Published September 13, 2011

Fully half of Zac Posen’s 35 looks for spring were magnificent gowns with full sweeping skirts or fitted trumpet hemlines, with cascades of ruffles and breathtakingly intricate ruching. Coco Rocha, who opened and closed the show, told us about walking in such grand garments. “Zac knows me, how I walk, so he just makes sure that we all have fun out there,” she said. “They are art pieces.  What you’re wearing deserves respect, so you present it slowly, so that everyone can appreciate it.”

Posen front-row fixture Kelly Osbourne replaced Taylor Momsen as the face of Madonna’s Material Girl line in January and is a co-host on E’s Fashion Police. She said that her role as fashion critic means “you have to be honest. I’m not going to lie. It’s amazing how personally people take it because at the end of the day, it’s just my opinion; what does that count for?  If I say something, I have a reason for it and I won’t back down. I’m not going to be nice to your face and then talk about you behind your back; I don’t do that.” Osbourne, who describes her own style as “girly tomboy,” also has two movies being released later this year, Should’ve Been Romeo and So Undercover.Also looking on from the front row were Anna Wintour, Robbie Myers, J. Alexander, Terry Richardson, Ally Hilfiger, China Chow, and Genevieve Jones. J. Alexander (a judge on America’s Next Top Model, whom Tyra Banks calls “runway coach extraordinaire”) has worked with Posen on several collections.  “I helped him coach some of the new girls that he was interested in having, to get them runway-ready and also get them into the whole ‘Zac spirit,’ which always changes, like most designers.  There’s a little bit of the sexiness, but the girls also keep their personality.”

“I think Zac has a great personality, which is very helpful,” said Alexander. “I think that happens when you come from a good place. I think, when you look at his parents, that’s good stock, and I think that it works. You learn discipline from your parents, and they also allowed him to be free creatively. They taught him that it’s okay to be who you are and express yourself in many ways.  And one way he expresses himself is through fabric and design.”

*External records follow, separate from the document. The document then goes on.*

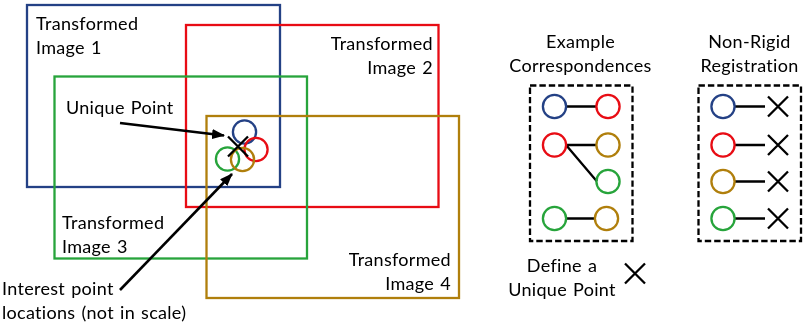
<!DOCTYPE html>
<html lang="en">
<head>
<meta charset="utf-8">
<title>Interest point correspondences and non-rigid registration</title>
<style>
:root {
  --blue: #244185;
  --red: #e80c14;
  --green: #27a43b;
  --gold: #b07f0c;
  --ink: #000;
  --paper: #fff;
}
* { box-sizing: border-box; margin: 0; }
body { width: 806px; height: 326px; overflow: hidden; background: var(--paper); }
.diagram {
  position: relative; width: 806px; height: 326px; overflow: hidden;
  color: var(--ink);
  font: 18px/24px Lato, "Open Sans", sans-serif;
  letter-spacing: .3px; word-spacing: 1.2px;
}
.drawing { position: absolute; inset: 0; display: block; fill: none; stroke-width: 2.3; }
.label { position: absolute; white-space: nowrap; font-size: 18px; font-weight: 400; }
.blue { stroke: var(--blue); }
.red { stroke: var(--red); }
.green { stroke: var(--green); }
.gold { stroke: var(--gold); }
.ink { stroke: var(--ink); }
.panel { stroke: var(--ink); stroke-dasharray: 6.4 3; }
.arrow { stroke: var(--ink); stroke-width: 2.6; }
.arrow-head { fill: var(--ink); }
.image-1 { left: 36px; top: 11px; }
.image-2 { right: 373px; top: 31px; text-align: right; }
.image-3 { left: 62px; top: 210px; }
.image-4 { right: 355px; top: 247px; text-align: right; }
.unique-point { left: 66px; top: 95px; }
.interest-point { left: 2px; top: 276px; }
.correspondences { left: 490px; width: 181px; top: 29px; text-align: center; }
.registration { left: 689px; width: 121px; top: 29px; text-align: center; }
.definition { left: 502px; width: 120px; top: 253px; text-align: center; }
</style>
</head>
<body>
<main class="diagram">
  <svg class="drawing" width="806" height="326" viewBox="0 0 806 326" aria-hidden="true">
    <defs>
      <circle id="point" r="11.6"/>
      <path id="cross" d="M-10-10 10 10M10-10-10 10"/>
      <marker id="head" class="arrow-head" markerUnits="userSpaceOnUse" markerWidth="14" markerHeight="10" refX="12" refY="5" orient="auto">
        <polygon points="0,0 13,5 0,10"/>
      </marker>
    </defs>

    <g id="transformed-images">
      <rect class="blue" x="27" y="5" width="253" height="182"/>
      <rect class="red" x="186" y="25" width="252.5" height="182"/>
      <rect class="green" x="54.5" y="76.5" width="252.5" height="182"/>
      <rect class="gold" x="206.5" y="116" width="252.5" height="182"/>
    </g>

    <g id="interest-points">
      <use href="#point" class="blue" x="244.5" y="132"/>
      <use href="#point" class="red" x="256" y="149.5"/>
      <use href="#point" class="green" x="227.5" y="159"/>
      <use href="#point" class="gold" x="242.5" y="159.5"/>
      <use href="#cross" class="ink" x="238" y="146.5"/>
    </g>
    <line class="arrow" x1="120" y1="123" x2="224" y2="135.5" marker-end="url(#head)"/>
    <line class="arrow" x1="120" y1="290" x2="232" y2="174" marker-end="url(#head)"/>

    <g id="example-correspondences">
      <rect class="panel" x="530" y="85.5" width="102.5" height="155.5"/>
      <path class="ink" d="M566 106.500H596M566 145H596M566 145 597 181.500M566 218.500H596"/>
      <use href="#point" class="blue" x="554.5" y="106.500"/>
      <use href="#point" class="red" x="608" y="106.500"/>
      <use href="#point" class="red" x="554.5" y="145"/>
      <use href="#point" class="gold" x="608" y="145"/>
      <use href="#point" class="green" x="608" y="181.500"/>
      <use href="#point" class="green" x="554.5" y="218.500"/>
      <use href="#point" class="gold" x="606.5" y="218.500"/>
    </g>

    <g id="non-rigid-registration">
      <rect class="panel" x="698.5" y="85.5" width="102.5" height="155.5"/>
      <path class="ink" d="M735 106.500H765M735 145H765M735 181.500H765M735 218.500H765"/>
      <use href="#point" class="blue" x="723" y="106.500"/>
      <use href="#point" class="red" x="723" y="145"/>
      <use href="#point" class="gold" x="723" y="181.500"/>
      <use href="#point" class="green" x="723" y="218.500"/>
      <use href="#cross" class="ink" x="778" y="106.500"/>
      <use href="#cross" class="ink" x="778" y="145"/>
      <use href="#cross" class="ink" x="778" y="181.500"/>
      <use href="#cross" class="ink" x="778" y="218.500"/>
    </g>

    <use href="#cross" class="ink" x="635" y="273.5"/>
  </svg>

  <p class="label image-1">Transformed<br>Image 1</p>
  <p class="label image-2">Transformed<br>Image 2</p>
  <p class="label image-3">Transformed<br>Image 3</p>
  <p class="label image-4">Transformed<br>Image 4</p>
  <p class="label unique-point">Unique Point</p>
  <p class="label interest-point">Interest point<br>locations (not in scale)</p>
  <h2 class="label correspondences">Example<br>Correspondences</h2>
  <h2 class="label registration">Non-Rigid<br>Registration</h2>
  <p class="label definition">Define a<br>Unique Point</p>
</main>
</body>
</html>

Backstage, Posen said that this collection is an expression of his belief that “there’s nothing wrong with being pretty. Bringing elegance back was very important to me. In terms of the craftsmanship, this was a celebration of the craft that I’ve been learning over the last ten years and that my studio has been able to teach me, to do the different techniques that we were able to do, such as working with lace, to get it to lay flat in that way.”

Posen presented his Fall 2011 couture collection in Paris. We asked Posen, who grew up in Soho, about the significance of returning to New York to present his collection on the tenth anniversary of 9/11. “It was huge. I started my business right after September 11 [2001]. I’d come back from university, I gathered a lot of the people that you see here, that were out of town or don’t live in New York; they came to my house. I think it shows the power of creativity, that you really can build a dream and that Americans are resilient and strong creative forces.  That is the greatest thing that we can give to the world.”